How to Turn an Interview Rejection into a Job Offer
Even if that coveted position seems like a lost cause, stay the course. By taking steps to demonstrate that you’re a consummate professional, you can position yourself for a job offer even when you’re not the candidate they initially chose to hire.
With upwards of 60% of new hires failing within 18 months (and often within the first few weeks), you need to make, and continue making, a stellar professional impression, starting with your resume and LinkedIn profile, all the way through to your interview followup and post-interview rejection communication.
You might be thinking, “Wait, you expect me to put myself out there even after I’ve been turned down for a job?” Yes, and we’ll get to the why and how in a minute, but first, I want to share how one job candidate earned herself a second chance in my interview chair.
After collecting input on the vital competencies needed for a key customer-facing role at our firm, creating and posting our job description, wading through the flood of resumes to select five prime candidates and heading up those interviews, I narrowed it down to two.
It was a really close call, but I extended the offer to the candidate whose experience was the most direct match for our needs. She gladly accepted, though it quickly became clear that this was not a match made in heaven. Fortunately for me, my new hire felt the same way and gave her notice in less than two weeks.

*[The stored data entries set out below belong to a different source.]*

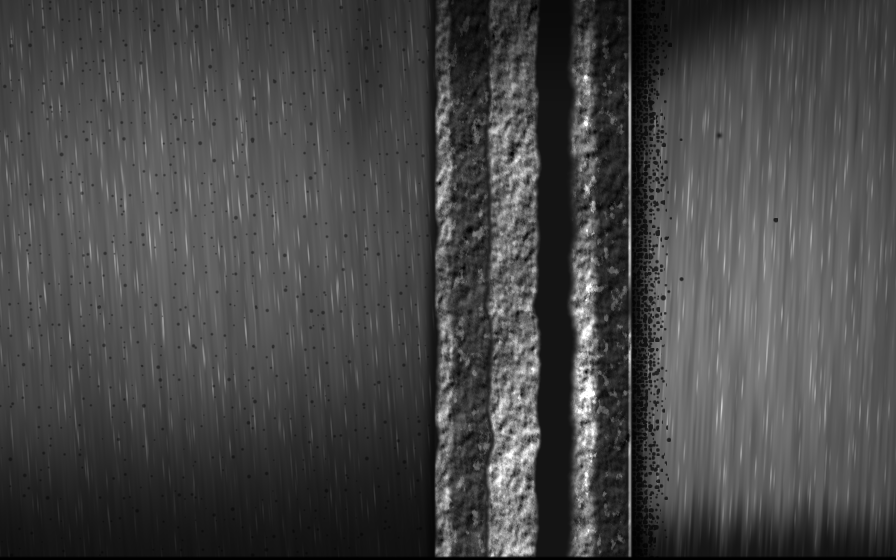
Reproduce this texture procedurally as a Shadertoy shader.

```glsl
float hash(vec2 p) {
    vec3 q = fract(vec3(p.xyx) * 0.1031);
    q += dot(q, q.yzx + 33.33);
    return fract((q.x + q.y) * q.z);
}

float noise(vec2 p) {
    vec2 i = floor(p), f = fract(p);
    f = f * f * (3.0 - 2.0 * f);
    return mix(mix(hash(i), hash(i + vec2(1, 0)), f.x),
               mix(hash(i + vec2(0, 1)), hash(i + vec2(1, 1)), f.x), f.y);
}

float fbm(vec2 p) {
    float sum = 0.0, amp = 0.5;
    for (int i = 0; i < 5; i++) {
        sum += amp * noise(p);
        p = mat2(1.6, 1.2, -1.2, 1.6) * p + 7.3;
        amp *= 0.5;
    }
    return sum;
}

float band(float x, float a, float b, float soft) {
    return smoothstep(a - soft, a + soft, x) - smoothstep(b - soft, b + soft, x);
}

float bump(vec2 p, vec2 centre, vec2 size) {
    vec2 d = (p - centre) / size;
    return exp(-dot(d, d));
}

// Round dark pits, at most one per cell
float pits(vec2 p, float scale, float density, float radius, float px) {
    vec2 cell = floor(p * scale);
    vec2 centre = 0.25 + 0.5 * vec2(hash(cell + 11.0), hash(cell + 47.0));
    float d = length(fract(p * scale) - centre) / scale;
    float r = radius * (0.5 + hash(cell + 83.0));
    return step(hash(cell), density) * (1.0 - smoothstep(r - px, r + px, d));
}

// Short bright strokes along a slightly tilted vertical
float scratches(vec2 p, float tilt, float px) {
    float sum = 0.0;
    p.x += tilt * p.y;
    for (int i = 0; i < 3; i++) {
        float layer = float(i);
        vec2 grid = vec2(38.0 + 21.0 * layer, 9.0 + 4.0 * layer);
        vec2 q = p * grid + layer * 19.7;
        q.y += 5.0 * hash(vec2(floor(q.x), layer));
        vec2 cell = floor(q), f = fract(q);
        float d = abs(f.x - 0.2 - 0.6 * hash(cell + 5.0)) / grid.x;
        float line = 1.0 - smoothstep(0.0004, 0.0006 + px, d);
        sum += line * band(f.y, 0.3, 0.75, 0.25) * pow(hash(cell + 31.0), 4.0);
    }
    return sum;
}

float brushed(vec2 p, float tilt) {
    float x = p.x + tilt * p.y;
    return 0.6 * noise(vec2(x * 210.0, p.y * 9.0))
         + 0.4 * noise(vec2(x * 90.0, p.y * 4.0 + 30.0)) - 0.5;
}

float leftPlate(vec2 uv, vec2 p, float px) {
    float tone = 0.12 + 0.25 * bump(uv, vec2(0.2, 0.6), vec2(0.38, 0.46));
    tone *= mix(0.42, 1.0, smoothstep(-0.02, 0.30 + 0.25 * uv.x, uv.y));
    tone *= 1.0 - 0.25 * bump(uv, vec2(0.41, 0.9), vec2(0.025, 0.17));
    tone *= 0.92 + 0.16 * fbm(p * vec2(7.0, 3.0));
    tone *= 1.0 + 0.28 * brushed(p, 0.07) + 0.7 * scratches(p, 0.07, px);
    float dirt = pits(p, 30.0, 0.4, 0.0022, px) + pits(p + 3.1, 55.0, 0.25, 0.0015, px);
    return tone * (1.0 - 0.45 * min(dirt, 1.0));
}

float rightPlate(vec2 uv, vec2 p, float px) {
    float streak = brushed(p, -0.05);
    float tone = 0.15 + 0.31 * bump(uv, vec2(0.82, 0.42), vec2(0.25, 0.5));
    float shadow = uv.y - 0.84 - 0.8 * (uv.x - 0.72);
    tone *= mix(1.0, 0.35, smoothstep(-0.06, 0.1, shadow));
    tone *= mix(0.3, 1.0, smoothstep(0.0, 0.13, uv.y + 0.06 * streak));
    tone *= 1.0 + 0.4 * streak + 0.55 * scratches(p, -0.05, px);
    // Speckled fringe beside the weld
    float fringe = 1.0 - smoothstep(0.712, 0.75, uv.x);
    float soot = pits(p, 95.0, fringe, 0.0032, px) + pits(p + 5.7, 140.0, fringe, 0.0024, px);
    tone *= 1.0 - 0.7 * min(soot, 1.0);
    tone *= 1.0 - 0.7 * bump(uv, vec2(0.803, 0.758), vec2(0.003, 0.005));
    return tone * mix(0.15, 1.0, smoothstep(0.703, 0.735, uv.x));
}

float weld(vec2 uv, vec2 p) {
    float x = uv.x + 0.016 * (fbm(vec2(2.0, uv.y * 13.0)) - 0.5)
                   + 0.008 * (fbm(p * vec2(30.0, 24.0)) - 0.5);
    // Rough relief lit from the upper left
    vec2 light = vec2(-0.004, 0.006);
    float coarse = fbm(p * vec2(24.0, 18.0)) - fbm((p + light) * vec2(24.0, 18.0));
    float fine = fbm(p * vec2(95.0, 75.0)) - fbm((p + light) * vec2(95.0, 75.0));
    float relief = 2.6 * coarse + 1.3 * fine;
    float patches = fbm(vec2(p.x * 14.0, p.y * 8.0) + 9.0);

    float rim = band(x, 0.487, 0.502, 0.004);
    float trough = band(x, 0.500, 0.544, 0.004);
    float ridge = band(x, 0.547, 0.600, 0.003);
    float crest = band(x, 0.641, 0.663, 0.007);
    float rough = band(x, 0.655, 0.701, 0.005);
    float lip = band(uv.x, 0.7015, 0.7045, 0.0015);

    float tone = 0.08;
    tone += rim * (0.18 + 0.35 * patches);
    tone += trough * (0.13 - 0.08 * smoothstep(0.75, 0.9, uv.y));
    tone += ridge * (0.16 + 0.32 * patches + 0.14 * bump(uv, vec2(0.56, 0.15), vec2(0.04, 0.2)));
    tone += crest * (0.1 + 0.5 * patches + 0.3 * bump(uv, vec2(0.652, 0.3), vec2(0.03, 0.16)));
    tone += rough * 0.06;
    tone += lip * (0.1 + 0.6 * noise(vec2(3.0, uv.y * 11.0)));
    float surface = rim + trough + ridge + crest + rough;
    tone *= 1.0 + 1.3 * relief * min(surface, 1.0);
    // Scattered glints on the rough metal
    float glint = smoothstep(0.56, 0.76, fbm(p * vec2(85.0, 60.0) + 4.0));
    tone += glint * (0.22 * trough + 0.2 * ridge + 0.3 * crest + 0.24 * rough);
    return max(tone, 0.02) * mix(1.0, 0.5, smoothstep(0.78, 1.0, uv.y));
}

void mainImage(out vec4 fragColor, in vec2 fragCoord) {
    vec2 uv = fragCoord / iResolution.xy;
    vec2 p = uv * vec2(1.6, 1.0);
    float px = 1.0 / iResolution.y;
    float left = leftPlate(uv, p, px) * mix(1.0, 0.35, smoothstep(0.470, 0.486, uv.x));
    float tone = mix(left, weld(uv, p), smoothstep(0.484, 0.487, uv.x));
    tone = mix(tone, rightPlate(uv, p, px), smoothstep(0.704, 0.707, uv.x));
    tone *= smoothstep(0.003, 0.008, uv.y);
    fragColor = vec4(vec3(clamp(tone, 0.0, 1.0)), 1.0);
}
```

This left me with a decision about whether to reevaluate the candidates I’d rejected or invest more resources into reposting the position and going through the process all over again – never something an HR pro really wants to do. So, I went back to my paperwork and notes on the candidates whose hopes I had recently squashed and was reminded of an awesome interview thank you letter I’d received from my standout runner-up (something you can learn to do yourself in Send a Killer Interview Followup Letter).
By sending that post-interview note, my runner-up made me feel confident about calling her in again to talk about the role. It turned out that while the runner-up didn’t have as much direct experience as my initial hire, she exuded potential and enthusiasm and once hired onto our team, she proved to be a fast learner who lasted longer at the company than I did.
By returning to our runner-up, we not only kept talent sourcing costs low and lessened the time-consuming hiring cycle, but we also found ourselves part of a trend. According to LinkedIn’s Talent Solutions, Insights Into How Small Businesses Hire, 80% of small businesses have found success hiring for potential instead of experience alone (something to remember the next time you’re second guessing whether to apply for your dream job).
If you’ve gone through a grueling interview process only to be rejected, here are a couple of examples and tips on how you can turn that shut out into a job offer.
A fellow hiring manager recently shared an applause-worthy proactive approach to turning the tables if you’re initially rejected for your dream job. Not long ago, this hiring rep had gotten a call from a candidate she’d interviewed to whom she’d not extended an offer. This candidate didn’t ask that lame question, “Why wasn’t I hired for the role?” which no recruiter or hiring pro yearns to answer. Instead, this standout candidate informed her former interviewer that her career goal was to excel as a fill-in-the-blank, and Acme Corp. was her top choice firm because… Then, the rejected job seeker asked what skills or areas of experience she could work on to make her a more desirable candidate when a similar position opened up at the company in the future.
Boom. Well done. What the rejected candidate didn’t know when she made that call to her former interviewer was that the supposed superstar Acme Corp. had initially hired wasn’t working out as they’d hoped. By demonstrating a determination to improve skills and add value to the company, the initially rejected candidate earned an invitation to discuss the role again with the interviewer, which snowballed into an offer for the job she had previously been passed over for.
So, even if you get that call or email letting you know that they’ve extended the job offer to some other lucky son of a gun, at least make an effort to wish the powers that be the best with their new hire. It also couldn’t hurt to reiterate that in a handwritten note or email, adding that while you wish them the best, you’d love to hear from them if their initial choice doesn’t work out. You have nothing to lose and so much to gain.
And if you’ve ever doubted the value of a strong resume to open doors, even doors that were sealed shut, then stop doubting. For full disclosure, this job seeker was one of my resume clients, and in a blush-worthy recommendation she shared, “…[my resume] made me feel and sound so much like a rock star that I was actually called in to interview for a position even though they received my resume AFTER they had hired someone else… They told me that my resume stood out so strong that when they decided to replace their new hire, I got the call to interview, and I got the job.”
By making sure she had a resume that truly exemplified and quantified her value and accomplishments, this job seeker/opportunity maker positioned herself perfectly to replace a recent hire who wasn’t living up to expectations.
So remember, by learning not just how to act, but how to live as a consummate professional, you too might be able to lead your very own career coup.
15 May 2016